He noted that biotech solutions and innovations enable scientists to be able to solve agricultural problems that conventional farming methods were unable to do, saying “This can be achieved with precision and efficiency using plant biotechnologies and genomics as important tools.”
The Chairman of the Agric Chapter of the Ghana Academy of Arts and Sciences (GAAS), Professor Hans Adu-Dapaah, has urged government’s regulatory bodies to rely on available scientific data to take decisions on GMOs in Ghana.
He said the subject of GMOs should not be discussed with emotions but with scientific data, adding that people who discussed GMOs with emotions instead of scientific data tend to speculate falsehood about the technology which breeds fear among the general populace.
He said the GM technology is highly guided by scientific principles and therefore did not pose any threat to human and animal lives.
Prof. Adu-Dapaah was hopeful that when people understand the science behind GM, they will discard the hatred developed for the technology over the years.
He also expressed concern about the growing misinformation on GMO crops in the country, saying “It is 27 years since the first GMOs were released and I am not aware of a single credible food or feed problem on the safety of GMOs.”
In addition, he noted, “There is a very strong scientific consensus globally on GMOs just as scientists are on climate change.”
For Prof. Adu-Dapaah, it was worrying that in spite of the fact that scientific official reports on the safety and benefits of GMOs had been published by the World Health Organisation, Food and Agriculture Organisation, National Academic of Sciences (USA), Royal Society (UK), American Medical Association (USA), French Academy of Medicine, European Commission, US Food and Drugs Administration, Society of Toxicology, and Institute of Food Technology, some uninformed people still peddled falsehood about GMOs.

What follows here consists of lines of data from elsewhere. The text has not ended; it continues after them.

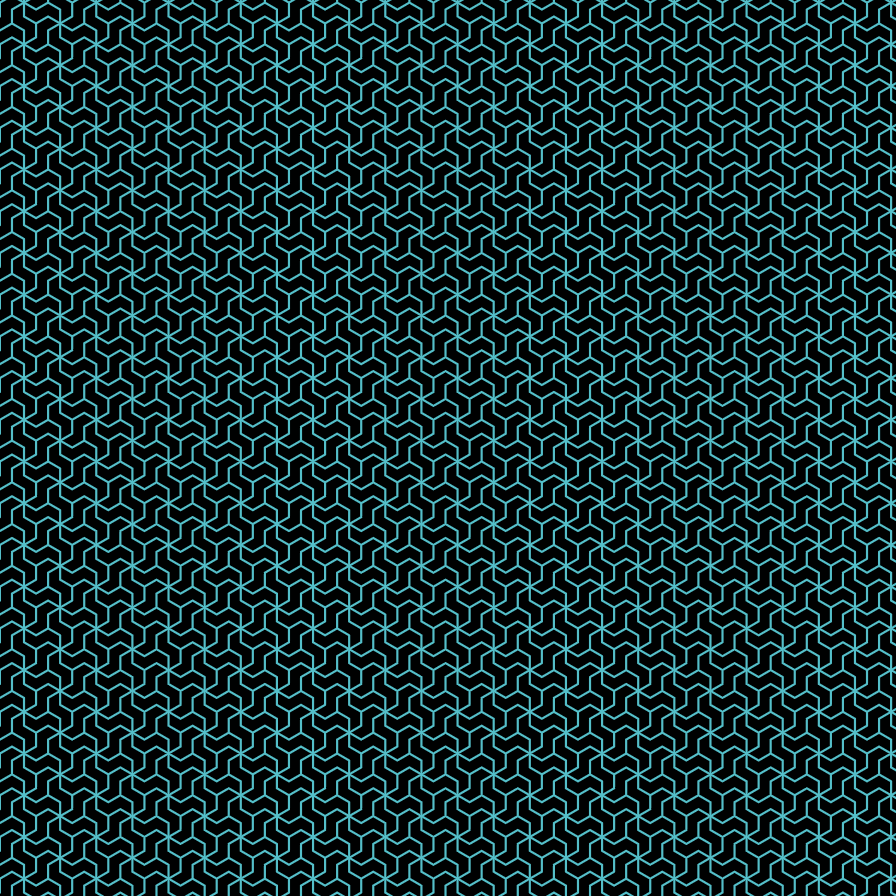
This pattern is drawn by a three.js fragment shader. Its source:

```glsl
// Thin teal lines on black: six-armed stars on a triangular lattice, whose
// arms each bend left and meet in threes. Each point is moved to its nearest
// star, then turned into one sixth of it, where five unit spokes are drawn.

varying vec2 vUv;

const float ROOT3 = 1.7320508;

// Distance to a segment of length 1 from the origin at the given angle
float spoke(vec2 p, float degrees) {
  float angle = radians(degrees);
  vec2 dir = vec2(cos(angle), sin(angle));
  return length(p - dir * clamp(dot(p, dir), 0.0, 1.0));
}

// Offset from the nearest star centre, stars being 3 units apart
vec2 nearestStar(vec2 p) {
  vec2 period = vec2(3.0 * ROOT3, 3.0);
  vec2 a = mod(p + 0.5 * period, period) - 0.5 * period;
  vec2 b = mod(p, period) - 0.5 * period;
  return dot(a, a) < dot(b, b) ? a : b;
}

// Turn the point into the sector centred on the x axis
vec2 foldSixth(vec2 p) {
  float sector = radians(60.0);
  float turn = sector * floor(atan(p.y, p.x) / sector + 0.5);
  float c = cos(turn), s = sin(turn);
  return vec2(c * p.x + s * p.y, c * p.y - s * p.x);
}

void main() {
  float edge = 0.01552; // length of one straight piece of line
  vec2 p = foldSixth(nearestStar((vUv - vec2(0.0268, 0.9971)) / edge));

  // Star arms on both sides of the sector
  float dist = min(spoke(p, 30.0), spoke(p, -30.0));

  // Three-way junction at the corner of the star's cell
  vec2 corner = p - vec2(ROOT3, 0.0);
  for (int i = 0; i < 3; i++) {
    dist = min(dist, spoke(corner, 90.0 + 120.0 * float(i)));
  }

  // Smoothed line
  float blur = fwidth(vUv.x) / edge;
  float line = clamp(0.5 + (0.078 - dist) / blur, 0.0, 1.0);
  vec3 color = mix(vec3(0.0, 0.005, 0.005), vec3(0.33, 0.75, 0.79), line);
  gl_FragColor = vec4(color, 1.0);
}
```
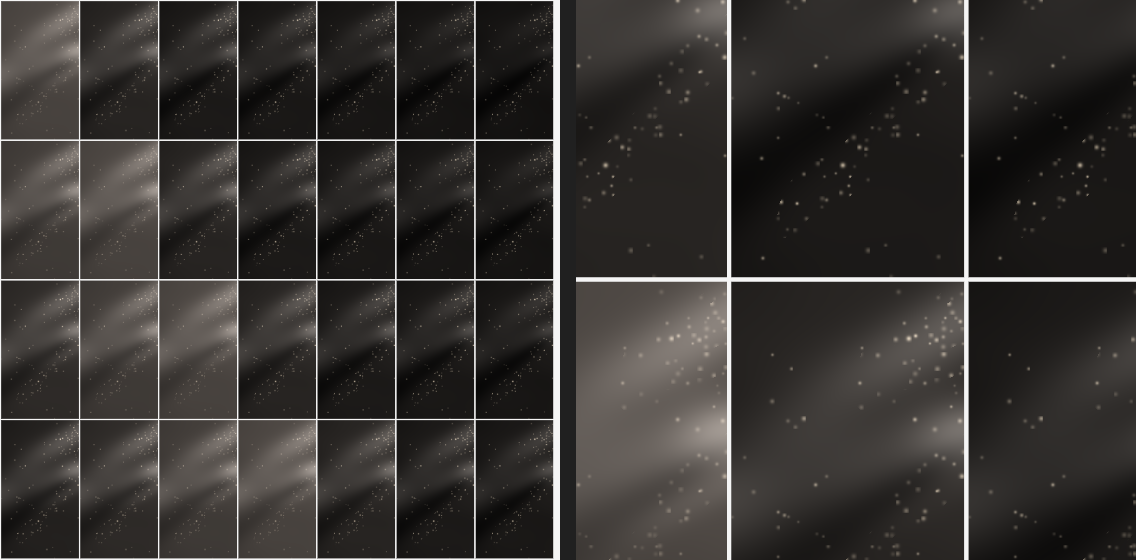
Left: the whole. Right: its middle third, enlarged.
This background is drawn by a Shadertoy shader. Its source:

```glsl
// A 7 by 4 sheet of dark panels with hazy light beams and glittering dust, split by thin white rules.

const vec2 GRID = vec2(7.0, 4.0);
const vec2 PITCH = vec2(0.1412, 0.2494);
const vec2 MARGIN = vec2(0.0009, 0.0009);   // left and top offset of the first rule
const float RULE_HALF = 0.0013;
const float ASPECT = 1.766;                 // panel height over panel width
const vec3 RULE_COLOR = vec3(0.96);
const vec3 SHADE_TINT = vec3(1.06, 0.98, 0.92);
const vec3 LIGHT_TINT = vec3(1.03, 0.995, 0.965);
const vec3 DUST_COLOR = vec3(0.80, 0.74, 0.64);

float hash(vec2 p) {
    p = fract(p * vec2(0.1031, 0.1130));
    p += dot(p, p.yx + 33.33);
    return fract((p.x + p.y) * p.x * 41.7);
}

vec2 hash2(vec2 p) {
    return vec2(hash(p + 7.3), hash(p + 51.9));
}

float gradientDot(vec2 corner, vec2 offset) {
    float angle = 6.2832 * hash(corner + 19.0);
    return dot(vec2(cos(angle), sin(angle)), offset);
}

float gradientNoise(vec2 p) {
    vec2 i = floor(p), f = fract(p);
    vec2 w = f * f * f * (f * (f * 6.0 - 15.0) + 10.0);
    vec2 e = vec2(1.0, 0.0);
    float low = mix(gradientDot(i, f), gradientDot(i + e, f - e), w.x);
    float high = mix(gradientDot(i + e.yx, f - e.yx), gradientDot(i + 1.0, f - 1.0), w.x);
    return mix(low, high, w.y);
}

float gauss(float x) {
    return exp(-x * x);
}

// Soft beam leaving its source to the left; it widens with distance.
float beam(vec2 p, vec2 source, float slope, float width, float spread) {
    float reach = max(source.x - p.x, 0.0);
    float across = p.y - source.y - slope * (p.x - source.x);
    return gauss(across / (width + spread * reach));
}

// One jittered speck per lattice cell, kept where the density allows it.
float specks(vec2 p, float cells, float density, float pixel, float seed) {
    vec2 id = floor(p * cells);
    vec2 center = (id + 0.25 + 0.5 * hash2(id + seed)) / cells;
    float size = mix(0.005, 0.011, hash(id + seed + 3.7));
    float soft = max(size, pixel * 0.7);
    float fade = min(1.0, size / soft);
    float keep = step(hash(id + seed + 91.0), density);
    float glow = mix(0.3, 1.0, pow(hash(id + seed + 23.0), 2.0));
    return keep * glow * fade * gauss(length(p - center) / soft);
}

// Panels are clearest far right of the diagonal and haziest on it.
vec3 panel(vec2 uv, vec2 cell, float pixel) {
    vec2 p = uv * vec2(1.0, ASPECT);
    float step_ = cell.x - cell.y;
    float haze = exp(-step_ * step_ * (step_ > 0.0 ? 1.5 : 0.25));
    float power = mix(1.0, 0.28, clamp((step_ - 0.5) / 5.5, 0.0, 1.0));
    float mist = gradientNoise(p * vec2(1.6, 2.4) + 4.0);

    // Light and shadow shafts
    float mainBeam = beam(p, vec2(1.0, 1.13), 0.27, 0.10, 0.13);
    float upperBeam = beam(p, vec2(1.0, 1.61), 0.55, 0.17, 0.03);
    float lowerBeam = beam(p, vec2(1.0, 0.90), 0.42, 0.08, 0.06);
    float shadow = beam(p, vec2(0.9, 1.02), 0.72, 0.08, 0.16);
    float hotSpot = gauss(length((p - vec2(1.02, 1.12)) * vec2(4.2, 6.0)));

    float light = 0.15 * mainBeam * (1.0 + 0.6 * mist);
    light += 0.23 * upperBeam * smoothstep(-0.1, 1.0, p.x);
    light += 0.07 * lowerBeam * smoothstep(-3.5, 0.5, -step_ * 2.0) * smoothstep(0.2, 0.8, p.x);
    light += 0.20 * hotSpot;
    float base = 0.055 + 0.035 * p.x * power + 0.035 * power + 0.02 * mist;
    base += haze * (0.145 + 0.03 * uv.y);
    base -= 0.05 * shadow;
    vec3 color = max(base, 0.015) * SHADE_TINT + light * power * LIGHT_TINT;

    // Dust along the low diagonal and in the upper right corner
    float trail = beam(p, vec2(1.0, 1.04), 1.02, 0.13, 0.03) * smoothstep(0.05, 0.35, p.x);
    float corner = upperBeam * smoothstep(0.4, 1.0, p.x);
    float density = 0.004 + 0.20 * trail + 0.26 * corner;
    float dust = specks(p, 26.0, density, pixel, 0.0) + 0.7 * specks(p, 37.0, density * 0.6, pixel, 140.0);
    return color + DUST_COLOR * dust * mix(0.75, 0.42, haze);
}

void mainImage(out vec4 fragColor, in vec2 fragCoord) {
    vec2 canvas = fragCoord / iResolution.xy;
    float pixel = 1.0 / min(iResolution.x, iResolution.y);

    // Cells count from the upper left
    vec2 grid = (vec2(canvas.x, 1.0 - canvas.y) - MARGIN) / PITCH;
    vec2 cell = clamp(floor(grid), vec2(0.0), GRID - 1.0);
    vec2 local = grid - cell;
    vec3 color = panel(vec2(local.x, 1.0 - local.y), cell, pixel / PITCH.x);

    // Rules, and the blank strip past the last column
    vec2 inset = min(local, 1.0 - local) * PITCH - RULE_HALF;
    float edge = min(inset.x, inset.y);
    float rule = 1.0 - smoothstep(-0.5 * pixel, 0.5 * pixel, edge);
    fragColor = vec4(mix(clamp(color, 0.0, 1.0), RULE_COLOR, rule), 1.0);
}
```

The proposed way forward
Proponents of biotechnology strongly advocate its application in agriculture to guarantee returns on investments, despite the current challenges, the weather presents. The technology is a proven scientific tool that addresses some of farmers’ most bothersome problems like inadequate water, insufficient soil nutrients and pests or insect invasions.
This implies that whereas, conventional crops will be easily destroyed in a state of inadequate water, little soil nutrients and pests invasion, a crop that has been genetically engineered (GE) or genetically modified (GM) to withstand the impacts of these challenges, will thrive.
Before, they are release, GM crops are subjected to rigorous scientific processes including lengthy laboratory tests, confined field trials and environmental releases or farmer field trials and then onward to commercial releases, once they are certified by biosafety inspectors and approved by the Board of the National Biosafety Authority (NBA). Scientists (Plant breeders) advocates that the public should not see GMOs as a subject of debate or controversy, but a solution to agricultural problems of the world today.
By Benedicta Gyimaah Folley